This website is maintained by N.C. State University Department of Food, Nutrition and Bioprocessing. It includes numerous resources such as a schedule of upcoming workshops, FAQs, marketing assistance, Extension publications and a “Decision Tree” to help a new food entrepreneur follow the proper channels that will lead to a successful venture.
Community kitchens offer farmers, caterers and chefs an inexpensive place to create value-added food products. These facilities are inspected by the N.C. Department of Agriculture and Consumer Services, so products created in it can be sold to the public, unlike many food products created in your home.
- Anson County Community Kitchen (Wadesboro) (Opening in 2010)
- Blue Ridge Food Ventures (Candler)
- Piccata’s 909 (Morehead City)
- Piedmont Food and Agricultural Processing Center (Hillsborough) (Opening in 2010)
- Rockingham Community Kitchen (Rockingham)
- Stecoah Valley Food Ventures (Robbinsville)
Growing Asparagus in North Carolina for Direct Market
Carl Cantaluppi has been evaluating asparagus trials in North Carolina since 1994 and suggests that N.C. farmers will find asparagus to be a high-value, low-input specialty crop ideal for direct market. Learn more about N.C. production methods and a few specialty options.
N.C. Asparagus Trial Report
This trial report includes data analysis of three harvest seasons collected from a replicated trial observing 13 cultivars grown in Roxboro, N.C. Recommendations are based on yield data. Also includes a list of Asparagus crown and seed sources.
Work Efficiency Tips
The Healthy Farmers, Healthy Profits Project is identifies work efficiency methods that improve health, safety and profits for nursery growers, dairy, fresh market vegetable producers and berry farmers.
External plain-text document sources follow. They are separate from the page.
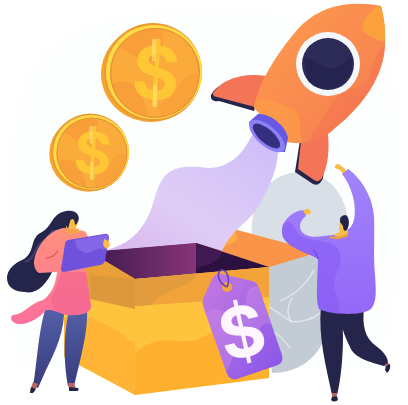
<!DOCTYPE html>
<html lang="en">
<head>
<meta charset="utf-8">
<title>Product launch illustration</title>
<style>
:root {
  --paper: #ffffff;
  --haze: #fdfefe;
  --ink: #25244b;
  --night: #2d2b57;
  --coral: #f47458;
  --orange: #f98f4c;
  --gold: #ffc43d;
  --amber: #fbaa3c;
  --coin-mark: #ffc736;
  --violet: #9b74fb;
  --violet-deep: #6f52dc;
  --skin: #f9bd43;
  --leaf: #d9dfe6;
  --leaf-deep: #c3cbd5;
}
html, body { margin: 0; background: var(--paper); overflow: hidden; }
svg { display: block; width: 408px; height: 405px; }
.dollar { font-family: Inter, "Open Sans", sans-serif; font-weight: 700; text-anchor: middle; }
.ink { fill: var(--ink); }
.coral { fill: var(--coral); }
.skin { fill: var(--skin); }
</style>
</head>
<body>
<svg viewBox="0 0 408 405" role="img" aria-label="A rocket flies out of an open box with a price tag while a woman and a man watch beside two coins">
  <defs>
    <linearGradient id="rocket-skin" x1="0" y1="0" x2="1" y2="1">
      <stop offset="0" stop-color="#ff9d4c"/><stop offset="1" stop-color="#f47a52"/>
    </linearGradient>
    <linearGradient id="smoke-fade" x1="1" y1="0" x2="0" y2="1">
      <stop offset="0" stop-color="#cdbcf9"/><stop offset=".6" stop-color="#dfcdf6"/><stop offset="1" stop-color="#d9b6ee"/>
    </linearGradient>
    <linearGradient id="box-inside" x1="0" y1="0" x2="1" y2="0">
      <stop offset="0" stop-color="#3d1a4d"/><stop offset="1" stop-color="#873478"/>
    </linearGradient>
    <linearGradient id="tag-fill" x1="0" y1="0" x2="1" y2="1">
      <stop offset="0" stop-color="#c67ae0"/><stop offset="1" stop-color="#8654ea"/>
    </linearGradient>
    <linearGradient id="dress-fill" x1="0" y1="0" x2="0" y2="1">
      <stop offset="0" stop-color="#ff927c"/><stop offset="1" stop-color="#fb6f9c"/>
    </linearGradient>
    <linearGradient id="sweater-fill" x1="0" y1="0" x2="0" y2="1">
      <stop offset="0" stop-color="#a184fb"/><stop offset="1" stop-color="#9468f8"/>
    </linearGradient>
    <linearGradient id="trouser-fill" x1="0" y1="0" x2="0" y2="1">
      <stop offset="0" stop-color="#5360a8"/><stop offset="1" stop-color="#393b7c"/>
    </linearGradient>
    <clipPath id="coin-face"><circle r="44"/></clipPath>
    <clipPath id="rocket-outline"><path d="M381 6C350 0 319 5 297 30C275 56 258 84 254 108L287 142C307 146 326 138 335 128C363 106 384 76 385 45Q386 24 381 6Z"/></clipPath>
    <clipPath id="front-outline"><path d="M64 278L135 306L269 267V378L135 395L64 357Z"/></clipPath>
    <g id="coin">
      <ellipse cx="-1" cy="1" rx="50" ry="48" fill="#f6a42f"/>
      <circle cx="1" cy="-1" r="49" fill="#e99a35"/>
      <ellipse cx="2" cy="-1" rx="48" ry="47" fill="#ffda45"/>
      <circle cx="3" r="45" fill="#e18f37"/>
      <g transform="translate(3 0)" clip-path="url(#coin-face)">
        <circle r="44" fill="var(--amber)"/>
        <path d="M-46 -20C-28 -34 -20 -6 -2 -12S2 -44 12 -46H-46ZM-46 12C-20 0 -12 20 -6 46H-46Z" fill="#f79a38" opacity=".65"/>
        <path d="M46 0C22 0 24 20 12 26S4 40 6 46H46Z" fill="#f89d3a" opacity=".6"/>
        <text class="dollar" x="1" y="26" font-size="73" fill="var(--coin-mark)" transform="rotate(4)">$</text>
        <path d="M-3 -34H1V-12H-3ZM-2 12H2V34H-2Z" fill="#ffe070" opacity=".7"/>
      </g>
    </g>
  </defs>

  <rect width="408" height="405" fill="var(--paper)"/>
  <path id="backdrop" d="M30 70C70 10 170 8 240 10S390 30 398 100S404 330 372 370H20C0 300 2 120 30 70Z" fill="var(--haze)"/>

  <g id="foliage">
    <path d="M252 238C249 197 272 171 302 172C331 173 350 199 348 232C346 262 330 290 290 300C264 283 253 262 252 238Z" fill="var(--leaf)"/>
    <path d="M268 268C284 252 308 250 325 264C338 280 332 308 327 330C321 356 300 373 272 373Q264 320 268 268Z" fill="var(--leaf-deep)"/>
    <path d="M268 306L292 322Q310 322 320 313M292 298Q284 312 292 322M314 270Q302 292 280 301M270 330Q282 336 290 348" fill="none" stroke="#e5e9ef" stroke-width="1.3"/>
  </g>

  <g id="coins">
    <use href="#coin" transform="translate(152 73)"/>
    <use href="#coin" transform="translate(89.500 153) scale(.79)"/>
  </g>

  <g id="box-back">
    <path d="M90 252L196 243V274L135 282Z" fill="url(#box-inside)"/>
    <path d="M196 243L269 267L196 274Z" fill="#2c1140"/>
    <path d="M196 243L233 229L319 252L269 267Z" fill="#ffac48"/>
    <path d="M233 229L319 252L269 267L222 252C224 240 246 246 233 229Z" fill="#f78d48" opacity=".75"/>
  </g>

  <path id="smoke-trail" d="M252 135C242 156 228 168 208 168C190 166 174 165 164 177C153 192 155 210 141 228C132 240 121 246 104 251L196 243L222 251C230 231 252 220 260 204C272 182 278 165 278 150Z" fill="url(#smoke-fade)"/>
  <path d="M90 252L196 243V274L135 282Z" fill="url(#box-inside)"/>
  <path d="M196 243L269 267L196 274Z" fill="#2c1140"/>
  <path d="M196 243L222 251C222 258 214 264 196 268Z" fill="#4a1c5b" opacity=".7"/>

  <g id="rocket">
    <path class="ink" d="M264 80C238 76 218 82 211 95C210 100 214 102 219 101L254 111ZM300 140L295 172L313 184C318 186 321 183 323 178L328 132Z"/>
    <path class="coral" d="M267 76C239 72 221 81 213 93Q212 96 217 97L255 107ZM301 141L298 169L314 180Q319 183 322 178C329 164 330 146 327 126Z"/>
    <path d="M381 6C350 0 319 5 297 30C275 56 258 84 254 108L287 142C307 146 326 138 335 128C363 106 384 76 385 45Q386 24 381 6Z" fill="url(#rocket-skin)"/>
    <g clip-path="url(#rocket-outline)">
      <path d="M381 4C367 13 361 22 363 31Q372 40 390 43V4Z" fill="#fba13c"/>
      <path d="M254 102C268 94 280 106 290 108C306 112 295 130 304 145H254Z" fill="#ffa245" opacity=".55"/>
      <path d="M390 38C366 60 378 84 352 89C328 94 329 116 305 145H365L392 75Z" fill="#f26a50" opacity=".35"/>
    </g>
    <circle cx="328" cy="64" r="32" fill="#f7f8fc"/>
    <circle cx="328" cy="64" r="26" fill="var(--night)"/>
    <path d="M304 58C316 57 322 70 334 68S347 54 352 58A26 26 0 0 1 308 81Z" fill="#23224a" opacity=".7"/>
    <path d="M258 114C270 113 286 126 288 138L285 152C272 153 250 136 249 122Z" fill="#6658e2"/>
    <ellipse cx="267" cy="136" rx="22" ry="10" transform="rotate(41 267 136)" fill="#8d80f5"/>
    <ellipse cx="266.500" cy="136" rx="17" ry="7" transform="rotate(41 266.500 136)" fill="#352f80"/>
  </g>

  <g id="box-front">
    <path d="M64 278L90 252L135 279L269 267V378L135 395L64 357Z" fill="var(--gold)"/>
    <g clip-path="url(#front-outline)">
      <path d="M64 318C88 312 104 323 116 330S130 345 135 342V395L64 357Z" fill="#ffb436"/>
      <path d="M135 354C160 328 180 350 205 336S238 318 269 328V378L135 395Z" fill="#ffb02f"/>
    </g>
    <path d="M64 278L90 252L135 279V309L64 288Z" fill="#eaa039"/>
    <path d="M135 279L269 267V297L135 306Z" fill="#f2a43b"/>
    <path d="M90 275L135 279V309L90 299Z" fill="#dd983b"/>
    <path d="M135 279L197 274C192 288 158 291 152 305L135 306Z" fill="#e39c3d"/>
  </g>

  <g id="price-tag">
    <path d="M203 299L212 279Q215 273 222 274L252 281Q257 282 259 288L282 355Q284 362 278 365L237 379Q230 381 227 374L203 306Q202 302 203 299Z" fill="url(#tag-fill)"/>
    <path d="M206 314C220 301 225 320 239 312S239 288 258 286L271 324C254 320 264 346 246 350S232 366 226 372Z" fill="#d79aec" opacity=".3"/>
    <circle cx="227" cy="287" r="5" fill="#f4a43b"/>
    <path d="M227 287C217 282 216 271 222 270C228 270 230 281 227 287" fill="none" stroke="#6544bd" stroke-width="1.6"/>
    <text class="dollar" font-size="70" fill="#fff6ff" transform="translate(242 332) rotate(-13)" y="25">$</text>
  </g>

  <g id="woman">
    <path d="M45 310L64 308C65 330 56 350 46 370L38 388L33 386C37 364 38 334 45 310ZM69 310L87 308C88 328 83 347 80 361L74 386H68C65 369 62 342 69 310Z" fill="url(#trouser-fill)"/>
    <path d="M33 382L38 384L34 392L30 391ZM68 383H74L76 389H69Z" fill="#b8655f"/>
    <path class="ink" d="M31 387L36 389L33 393L30 393ZM69 387L78 388Q80 391 76 391H69Z"/>
    <path class="ink" d="M77 224C82 216 76 209 66 211C51 214 53 226 42 232C29 238 36 251 24 259C14 263 7 270 7 278C7 288 16 292 25 292C36 295 47 284 53 270C65 261 67 240 72 227Z"/>
    <path d="M25 262C36 259 34 246 43 241S50 229 57 231" fill="none" stroke="#403e70" stroke-width="2"/>
    <path class="skin" d="M70 220Q77 216 78 222L76 228L79 232L65 236L66 227Z"/>
    <path class="ink" d="M63 218C64 211 75 209 78 216C79 221 77 224 75 225Q75 219 71 218L68 229Z"/>
    <path d="M34 264C34 249 48 230 64 228L84 231C91 235 88 249 85 261L91 306C91 314 79 316 67 315C58 313 52 309 46 310C41 317 28 325 19 324C11 323 9 317 13 315C25 314 30 303 43 300C53 293 56 282 57 272L39 273Q35 271 34 264Z" fill="url(#dress-fill)"/>
    <path d="M61 272H86L91 306C90 315 73 316 62 314Q45 306 55 290Z" fill="#f26390" opacity=".6"/>
    <path d="M46 258Q53 258 58 251" fill="none" stroke="#e75f64" stroke-width="1.3"/>
    <path d="M65 244Q65 241 68 240L104 234Q109 233 109 238L105 261Q104 264 100 265L64 272Q61 272 61 269Z" fill="var(--violet-deep)"/>
    <path d="M75 240L105 235Q109 234 108 239L104 250C96 244 92 258 81 251Q75 247 75 240Z" fill="#9276ee" opacity=".6"/>
    <path class="skin" d="M104 239L109 241L110 246L106 249L103 245Z"/>
    <path d="M67 229Q73 232 79 228L78 232Q72 235 65 232Z" fill="#f3a83d"/>
  </g>

  <g id="man">
    <path class="ink" d="M321 306L342 310L343 336C343 356 341 379 337 395H332C326 366 318 337 321 306ZM340 309L364 308C362 326 365 338 376 346C384 352 388 357 388 364L384 366C370 362 354 358 350 347C344 335 340 324 340 309Z"/>
    <path d="M332 393H337L336 398H332ZM385 364L389 363L389 368L386 369Z" fill="#b8655f"/>
    <path class="ink" d="M332 397L337 396L338 400Q334 403 331 400ZM386 366L390 364Q391 370 387 373L385 370Z"/>
    <path class="skin" d="M343 174L340 170L335 168Q334 164 339 164L345 169L348 175ZM301 212L306 209Q311 209 311 213L304 216Z"/>
    <path d="M342 174L348 169C361 178 373 197 374 217C375 236 373 254 375 275C376 291 377 302 371 309C360 317 331 314 319 309C315 298 318 279 318 259C309 253 292 249 285 240C276 228 288 212 303 210L306 216C299 221 298 229 304 234C313 239 321 236 333 235C343 233 351 231 354 220C357 205 352 187 342 174Z" fill="url(#sweater-fill)"/>
    <path d="M283 224C291 218 294 227 297 232C303 241 318 239 330 243C344 248 342 264 336 275C329 290 342 298 339 314Q327 313 319 309C315 297 318 280 318 259C305 252 284 247 282 234Z" fill="#875cf5" opacity=".6"/>
    <path d="M318 259Q317 253 313 250" fill="none" stroke="#7149df" stroke-width="1.3"/>
    <path class="skin" d="M340 222Q338 229 340 232L333 235Q339 239 348 235L347 222Z"/>
    <path class="ink" d="M340 222Q339 215 346 215C351 219 349 230 345 231Q343 230 343 226Z"/>
    <path d="M330 236Q339 239 348 233L348 236Q339 241 330 238Z" fill="#e8a23e"/>
  </g>
</svg>
</body>
</html>
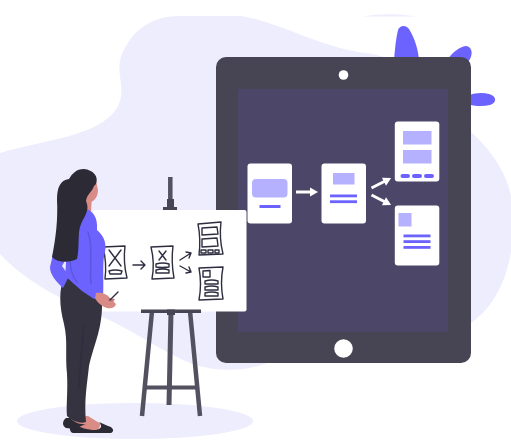
<!DOCTYPE html>
<html lang="en">
<head>
<meta charset="utf-8">
<title>Wireframe to screen flow</title>
<style>
:root {
  --paper: #ffffff;
  --mist: #eeedfd;
  --violet: #6c63ff;
  --violet-shade: #5d55e0;
  --lilac: #b5b1ff;
  --frame: #474553;
  --screen: #4c4768;
  --easel: #53515f;
  --ink: #2f2e41;
  --hair: #2b2a35;
  --trousers: #35333f;
  --skin: #d98b86;
  --skin-shade: #c67a77;
}
html, body { margin: 0; height: 100%; overflow: hidden; background: var(--paper); }
.scene { display: block; width: 511px; height: 448px; }
.mist { fill: var(--mist); }
.violet { fill: var(--violet); }
.lilac { fill: var(--lilac); }
.paper { fill: var(--paper); }
.frame { fill: var(--frame); }
.screen { fill: var(--screen); }
.ink { fill: var(--ink); }
.hair { fill: var(--hair); }
.trousers { fill: var(--trousers); }
.skin { fill: var(--skin); }
.skin-shade { fill: var(--skin-shade); }
.fold { fill: none; stroke: var(--violet-shade); stroke-width: 1.5; stroke-linecap: round; }
.seam { fill: none; stroke: var(--ink); stroke-width: 1.5; stroke-linecap: round; }
.easel { fill: none; stroke: var(--easel); stroke-linecap: butt; }
.sketch { fill: none; stroke: var(--ink); stroke-width: 1.4; stroke-linecap: round; stroke-linejoin: round; }
.flow { fill: none; stroke: var(--paper); stroke-width: 3; }
</style>
</head>
<body>
<svg class="scene" viewBox="0 0 511 448" role="img" aria-label="A woman sketches a screen flow on an easel beside a large tablet showing the finished flow">
  <defs>
    <g id="flow-arrow">
      <path class="flow" d="M0 0H17"/>
      <path class="paper" d="M14 -4.5L22 0L14 4.5Z"/>
    </g>
    <rect id="screen-card" class="paper" width="44.5" height="60" rx="3"/>
  </defs>

  <g id="backdrop">
    <path class="mist" d="M0 153C46 139 98 137 117 108C128 89 114 73 122 54C133 29 152 16 180 16H241C283 23 318 47 366 53C420 60 452 105 471 132C490 149 506 171 511 196V252C505 286 491 309 471 323C400 358 330 344 275 360C246 373 211 373 183 360C148 343 128 327 93 313C56 297 23 279 0 254Z"/>
    <path class="mist" d="M362 16.500Q389 12 416 16.500Z"/>
    <ellipse class="mist" cx="135" cy="421" rx="118" ry="18"/>
  </g>

  <g id="leaves" class="violet">
    <path d="M394 60C395 48 396 38 398 30C400 25 406 25 409 29C415 39 418 49 419 60Z"/>
    <path d="M447 60C453 52 459 47 466 46C472 47 473 53 470 59L464 68Z"/>
    <path d="M466 96C474 93 482 92 489 94C497 96 497 103 490 105C482 107 474 106 466 104Z"/>
  </g>

  <g id="tablet">
    <rect class="frame" x="216" y="57" width="255" height="306" rx="10"/>
    <rect class="screen" x="238" y="89" width="210" height="243"/>
    <circle class="paper" cx="343.500" cy="75" r="4.800"/>
    <circle class="paper" cx="343.500" cy="348.500" r="9.300"/>
  </g>

  <g id="screen-flow">
    <g id="start-screen">
      <use href="#screen-card" x="247.500" y="163.500"/>
      <rect class="lilac" x="252" y="179" width="35.500" height="18.500" rx="4"/>
      <rect class="violet" x="259.500" y="205" width="21" height="3"/>
    </g>
    <g id="second-screen">
      <use href="#screen-card" x="321.500" y="163.500"/>
      <rect class="lilac" x="333" y="173" width="21.500" height="11.500"/>
      <rect class="violet" x="330" y="194.500" width="27" height="2.800"/>
      <rect class="violet" x="330" y="200.300" width="27" height="2.800"/>
    </g>
    <g id="gallery-screen">
      <use href="#screen-card" x="394.800" y="121.500"/>
      <rect class="lilac" x="403" y="131" width="28.500" height="13.500"/>
      <rect class="lilac" x="403" y="150" width="28.500" height="13.500"/>
      <rect class="violet" x="400.500" y="174" width="9.500" height="4" rx="2"/>
      <rect class="violet" x="412" y="174" width="10" height="4" rx="2"/>
      <rect class="violet" x="424" y="174" width="10" height="4" rx="2"/>
    </g>
    <g id="article-screen">
      <use href="#screen-card" x="394.800" y="205.500"/>
      <rect class="lilac" x="398.500" y="213" width="13" height="13.500"/>
      <rect class="violet" x="403.500" y="234.500" width="27" height="2.800"/>
      <rect class="violet" x="403.500" y="240.200" width="27" height="2.800"/>
      <rect class="violet" x="403.500" y="246" width="27" height="2.800"/>
    </g>
    <use href="#flow-arrow" transform="translate(296 192)"/>
    <use href="#flow-arrow" transform="translate(371.500 188) rotate(-27)"/>
    <use href="#flow-arrow" transform="translate(371.500 195) rotate(27)"/>
  </g>

  <g id="easel">
    <path class="easel" stroke-width="4.500" d="M152 311L142 416M190 311L200 416"/>
    <path class="easel" stroke-width="5" d="M171 311L169 405"/>
    <path class="easel" stroke-width="4" d="M145 387.500H197"/>
    <path class="easel" stroke-width="4.500" stroke-linecap="round" d="M170.300 177V206"/>
    <path class="frame" d="M167 199H174V207H177V211H163V207H167Z"/>
    <rect class="paper" x="93" y="210" width="153.500" height="101.500" rx="2"/>
    <rect class="frame" x="141" y="309.500" width="60" height="3.500"/>
    <rect class="frame" x="167" y="309.500" width="8" height="5.500"/>
  </g>

  <g id="board-sketch" class="sketch">
    <g id="sketch-start">
      <path d="M103 247L125 246Q123 262 127 278L105 279Q107 263 103 247Z"/>
      <path d="M109 250L121 266M121 250L109 266"/>
      <path d="M109 271Q115 269 122 271L121 274H110Z"/>
    </g>
    <g id="sketch-second">
      <path d="M151 247L173 246Q171 262 174 278L152 279Q155 263 151 247Z"/>
      <path d="M159 251L166 260M166 251L159 260"/>
      <path d="M156 264Q163 262 169 264V267Q162 268 156 267ZM156 270Q163 268 169 270V273H156Z"/>
    </g>
    <g id="sketch-gallery">
      <path d="M198 224L221 222Q219 238 223 254L199 255Q201 239 198 224Z"/>
      <path d="M202 228L217 227L218 234L202 235ZM202 239L217 238L218 246L202 247Z"/>
      <path d="M201 250H206V253H201ZM208 250H213V253H208ZM215 250H219V253H215Z"/>
    </g>
    <g id="sketch-article">
      <path d="M199 268L223 267Q220 283 223 299L199 300Q202 284 199 268Z"/>
      <path d="M203 271L210 270.500V277H203Z"/>
      <path d="M205 281Q212 279 218 281V284H205ZM205 287Q212 285 218 287V290H205ZM205 293Q212 291 218 293V296H205Z"/>
    </g>
    <path d="M133 265H145M141 261L145 265L141 269"/>
    <path d="M180 260L191 253M186 252L191 253L189 258"/>
    <path d="M180 266L191 272M189 267L191 272L186 273"/>
  </g>

  <g id="woman">
    <g id="shoes">
      <path class="skin" d="M69 416H84L86 425L70 424ZM73 417L88 416L101 424L98 430L74 430Z"/>
      <path class="hair" d="M66 418C62 421 62 426 66 428L74 429L86 424C80 425 74 422 70 418Z"/>
      <path class="hair" d="M72 421C69 426 69 432 73 433H111C115 431 113 427 108 426L99 422C103 426 101 429 96 430C87 430 79 428 72 421Z"/>
    </g>
    <path class="trousers" d="M64 277C59 290 59 305 64 324C68 341 65 354 67 374C68 392 66 406 67 416C73 422 81 424 86 422C84 400 87 385 89 366C94 344 103 328 102 300L96 286Z"/>
    <path class="seam" d="M84 325C82 347 80 365 79 388"/>
    <path class="skin" d="M80 190L92 196L91 212L75 214Z"/>
    <path class="skin" d="M85 180L96 181L98 190C98 198 93 203 87 202L78 196Z"/>
    <g id="blouse">
      <path class="violet" d="M63 224C58 238 53 252 50 267C50 275 56 281 63 288L69 276L62 266L70 252Z"/>
      <path class="violet" d="M69 215L87 209C93 212 98 217 97 230C103 235 107 242 105 252C102 261 104 280 103 297L94 299L82 291C76 286 70 280 65 276C67 258 66 238 69 215Z"/>
      <path class="fold" d="M88 232C94 249 89 268 91 284M70 260C70 269 73 278 77 282"/>
    </g>
    <g id="drawing-hand">
      <path class="skin" d="M96 293C102 292 107 294 110 298L116 304C115 308 111 309 107 308C101 306 97 302 95 298Z"/>
      <path class="skin-shade" d="M108 298L115 299L113 302L109 301Z"/>
      <path class="sketch" d="M110 300L118 292"/>
    </g>
    <path class="hair" d="M96 184C99 176 93 170 84 169C76 169 72 174 69 179C60 180 57 188 57 200C58 218 56 238 52 257C58 263 69 263 77 259C80 246 77 234 81 224C85 215 90 210 86 201C87 194 92 192 94 186Z"/>
  </g>
</svg>
</body>
</html>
These are farm-tested ideas that save time and money.
Federal Food Assistance Programs
Electronic Benefits Transfer Primer: Bridging the Digital Divide; How to Bring Wireless EBT to Your Farmers Market
Following the implementation at Crescent City Market, this document includes information on how to become an authorized retailer, choosing a system and understanding the necessary equipment.
WIC Farmers Market Nutrition Program
The FMNP was established by Congress in 1992, to provide fresh, unprepared, locally grown fruits and vegetables to WIC participants, and to expand the awareness, use of and sales at farmers’ markets.
Senior Farmers Market Nutrition Program
The SFMNP provides low-income seniors with coupons that can be exchanged for eligible foods at farmers markets, roadside stands and community supported agriculture programs.
Food Stamps and Farmers, It’s a Win-Win. Farmers Toolkit for Accepting Electronic Food Stamps
Covers to basics of set up and implementation, plus advertising tips and success stories.
How to Set up an Electronic Food Stamp Redemption Program at your Farmers Market Without Using Electricity or Phone Lines
When USDA eliminated paper food stamps and went to the electronic benefits transfer system, farmers markets located in parking lots without access to electricity and telephone lines lost the ability to accept food stamps. Learn how to accept EBT cards using an on-site, cell-phone based system using wooden tokens (or paper certificates) valued at $1 each to capture food stamp sales.
EBT/Debit Supplemental Nutrition Assistance Program
This site, maintained by the Oregon Farmers Market Association, addresses the differences in service providers, EBT accounting, alternative currency options and handling market day transactions.
Frequently Asked Questions: EBT & Serving Food Stamp Customers
Questions addressed include, what is EBT and how does it work, to what can and cannot be purchased using EBT.